Saturday :: Jan 21, 2006

Conyer’s Forum on WH Spying

by Marie

It was very interesting. The panelists left no doubt that the WH has engaged in crimes, the illegal spying by Bu$hCo is extensive and the WH legal justification for these activities is ludicrous. The forum was not in the least comforting to those that appreciate that we are in the midst of a Constitutional crisis. GWB can break laws, vow to continue breaking them, and it’s highly unlikely that he can be stopped.

The Republican Party has become superior to the Constitution. We saw glimpses of this in the 1990’s. Congress is supposed to keep a watch on the activities of the Executive. Investigate and hold hearing whenever some suspicious activity appears.

Since Clinton WH didn’t give them anything to work with, the Republican Congress made cynical use of the Independent Prosecutor statute. Sent him off on a fishing expedition into a twenty year old, questionable, possibly sleazy, investment in land by citizens Clinton. (By this standard, GWB’s activities in Arbusto, Harken and the Texas Rangers should also be subjected to the same investigative effort.) Finding no there, there, Starr then collaborated with those that had filed a suit without merit against citizen Bill Clinton and set up a perjury trap for him.

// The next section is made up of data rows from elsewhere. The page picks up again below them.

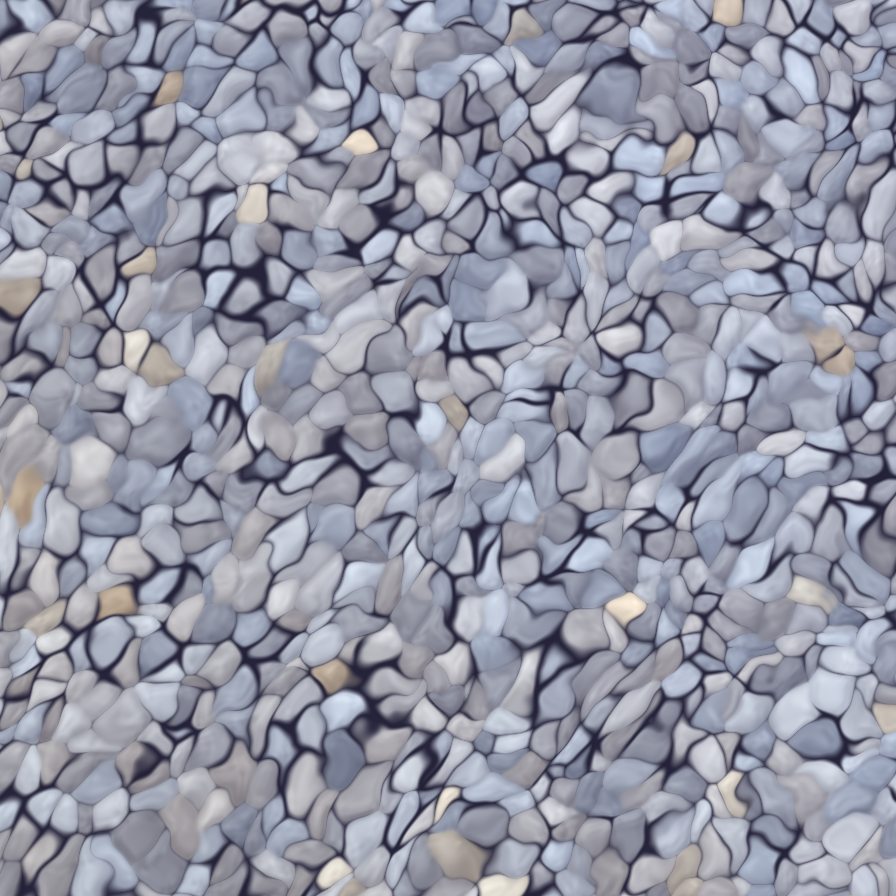
Write a WebGL 2 fragment shader that draws this texture.

```glsl
#version 300 es
precision highp float;
// Bed of small blue-grey gravel with dark, uneven gaps between the stones.

#define DENSITY 33.0       // stones across the canvas
#define LEAN 0.87          // direction of the long axes, radians
#define SIZE_SPREAD 0.30   // difference between large and small stones
#define WARP 0.30          // irregularity of the outlines
#define ROUNDING 14.0      // higher gives sharper corners
#define GAP_MIN -0.15
#define GAP_MAX 0.13
#define SOFTNESS 0.10      // blur of the stone rims
#define MOTTLE 0.26        // tone variation on the surfaces
#define WARM_SHARE 0.04    // part of the stones that are tan
#define SHADOW vec3(0.11, 0.10, 0.19)
#define LIT vec3(0.75, 0.77, 0.82)

uniform vec2 u_resolution;
out vec4 fragColor;

vec3 hash3(vec2 p) {
    vec3 q = fract(p.xyx * vec3(0.1031, 0.1030, 0.0973));
    q += dot(q, q.yxz + 33.33);
    return fract((q.xxy + q.yzz) * q.zyx);
}

float noise(vec2 p) {
    vec2 i = floor(p), f = fract(p);
    f = f * f * (3.0 - 2.0 * f);
    float low = mix(hash3(i).x, hash3(i + vec2(1, 0)).x, f.x);
    float high = mix(hash3(i + vec2(0, 1)).x, hash3(i + vec2(1, 1)).x, f.x);
    return mix(low, high, f.y);
}

// Rotated space whose long axis is compressed most at the lower left.
vec2 gravelSpace(vec2 uv) {
    float c = cos(LEAN), s = sin(LEAN);
    vec2 p = vec2(c * uv.x + s * uv.y, c * uv.y - s * uv.x);
    p.x *= 0.66 + 0.10 * p.x;
    p = p * DENSITY + 60.0;
    vec2 bend = vec2(noise(p * 1.3), noise(p * 1.3 + 41.7)) - 0.5;
    vec2 drift = vec2(noise(p * 0.3 + 9.1), noise(p * 0.3 + 77.3)) - 0.5;
    return p + 2.0 * WARP * bend + 1.6 * drift;
}

// xy: offset to the stone centre, z: size-weighted squared distance
vec3 stoneAt(vec2 p, vec2 cell) {
    vec3 h = hash3(cell);
    vec2 offset = cell + 0.06 + 0.88 * h.xy - p;
    return vec3(offset, dot(offset, offset) - SIZE_SPREAD * h.z);
}

// rgb: tint, a: tone, brighter towards the light
vec4 stoneLook(vec2 cell, vec2 offset) {
    vec3 h = hash3(cell + 157.0);
    float warm = step(1.0 - WARM_SHARE, h.y);
    vec3 tint = (h.z - 0.5) * vec3(0.06, 0.01, -0.05);
    tint += warm * vec3(0.09, 0.03, -0.07);
    float tone = 0.67 + 0.38 * h.x + 0.07 * warm;
    return vec4(tint, tone - 0.16 * dot(offset, vec2(0.35, 0.94)));
}

void main() {
    vec2 uv = gl_FragCoord.xy / u_resolution.y;
    vec2 p = gravelSpace(uv);
    vec2 base = floor(p);

    // Stone that owns this point
    vec2 ownCell = base;
    vec3 own = vec3(0.0, 0.0, 1e3);
    for (int y = -2; y <= 2; y++)
    for (int x = -2; x <= 2; x++) {
        vec2 cell = base + vec2(x, y);
        vec3 stone = stoneAt(p, cell);
        if (stone.z < own.z) { own = stone; ownCell = cell; }
    }

    // Rounded distance to the rim, and looks blended across touching rims
    float crowd = 1e-5, total = 1.0;
    vec4 look = stoneLook(ownCell, own.xy);
    for (int y = -2; y <= 2; y++)
    for (int x = -2; x <= 2; x++) {
        vec2 cell = base + vec2(x, y);
        if (cell == ownCell) continue;
        vec3 stone = stoneAt(p, cell);
        float spacing = max(length(stone.xy - own.xy), 0.05);
        float edge = (stone.z - own.z) / (2.0 * spacing);
        float blend = exp(-30.0 * edge);
        crowd += exp(-ROUNDING * edge);
        look += blend * stoneLook(cell, stone.xy);
        total += blend;
    }
    look /= total;
    float rim = -log(crowd) / ROUNDING;

    // Gaps open and close along their length
    float gap = mix(GAP_MIN, GAP_MAX, noise(p * 1.1 + 23.0));
    float cover = smoothstep(gap - SOFTNESS, gap + SOFTNESS, rim);

    // Surface mottling and broad patches
    float grain = 0.6 * noise(p * 2.3 + 5.0) + 0.4 * noise(p * 5.0 + 13.0) - 0.5;
    float patches = noise(uv * 6.0 + 3.0) - 0.5;
    float tone = look.a + MOTTLE * grain + 0.10 * patches;
    tone *= mix(0.07, 1.0, cover) * mix(0.90, 1.03, smoothstep(0.0, 0.28, rim));

    // Cooler towards the upper right
    vec3 ambient = vec3(0.012, 0.004, -0.018) * (1.0 - uv.x - uv.y);
    vec3 color = mix(SHADOW, LIT, tone) + (look.rgb + ambient) * cover;
    fragColor = vec4(clamp(color, 0.0, 1.0), 1.0);
}
```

If there is one thing that most Americans don’t like, it’s entrapment. That combined with the fact that the perjury had nothing to do with Clinton’s official acts made it easy for a majority of Americans to see that he had committed a misdemeanor but difficult for them to see that it rose to the impeachment standard of “high crimes and misdemeanors.” In a fully functioning government and healthy national political environment, the House would have declined to issue articles of impeachment and Clinton would have resigned. (Democrats should not have been put in the position of having to defend Clinton’s adultery and public lie about it.) The most obvious clue that the GOP had gone completely mad, that they owed their allegiance to the GOP and not the Constitution, was when they began screaming that impeaching Clinton was payback for Nixon. As if Nixon had not committed “high crimes and misdemeanors” and that Congress was not duty bound to act in that situation.

Contrary to the current myth, there weren’t any Congressional GOP heroes during Watergate. Most did their best to protect Nixon and only minimally performed their Constitutional duties. Had the GOP controlled the House or Senate, Nixon would likely have survived. (I’m not so sure that the GOP would have fared as well with the public.) Politicizing protection of the Constitution and Congressional oversight has damaged our system of democracy more than anything else. The GOP drove this bus, but by failing to act vigorously against the misdeeds and corruption of Democrats, the Democrats didn’t exhibit anything different. Since the GOP is much better at marketing, Democrats got the lion’s share of blame for politicizing Congress and failing to protect government from corruption. (The Independent Prosecutor against Henry Cisneros issued his final report a few days ago. The legal case against him was closed in 1999 when he pled guilty to one misdemeanor and paid a fine. Twenty-one million dollars were spent on this decade long investigation that turned up nothing more than lying about a mistress. Gotta love those fiscally responsible Republicans.)

Conyer’s is pessimistic about the House opening hearing into the WH spying and not optimistic that the hearings in the Senate will lead to appropriate Congressional activity. Gonzales isn’t going to appoint an Independent Counsel. It remains to be seen if the public will continue to blow it off the same way they have dealt with the Downing Street Memo (and all the other evidence that Bu$hCo lied us into war), Abu Ghraib and FEMA’s total incompetence after Katrina. They might not. The Medicare prescription plan disaster and Abramoff, Inc. might be the tipping point. Just enough for them also to become outraged about being illegally spied on. Then again, scandal fatigue could set in and they could instead exhibit learned helplessness.

One very good thing came from Conyer’s forum. Everyone engaged in this illegal spying was put on notice that the statute of limitations extends beyond 2008. That from this point forward, they will be less able to claim that they were only following orders. Norquist and the GOP may believe that they will remain in power for the next forty years. Banking on the GOP and Rove to retain power and protect me from the long arm of the law wouldn’t be a bet I would take. Then again, I’m not a Republican.

Marie :: 10:23 AM :: Comments (31) :: TrackBack (0) :: Digg It!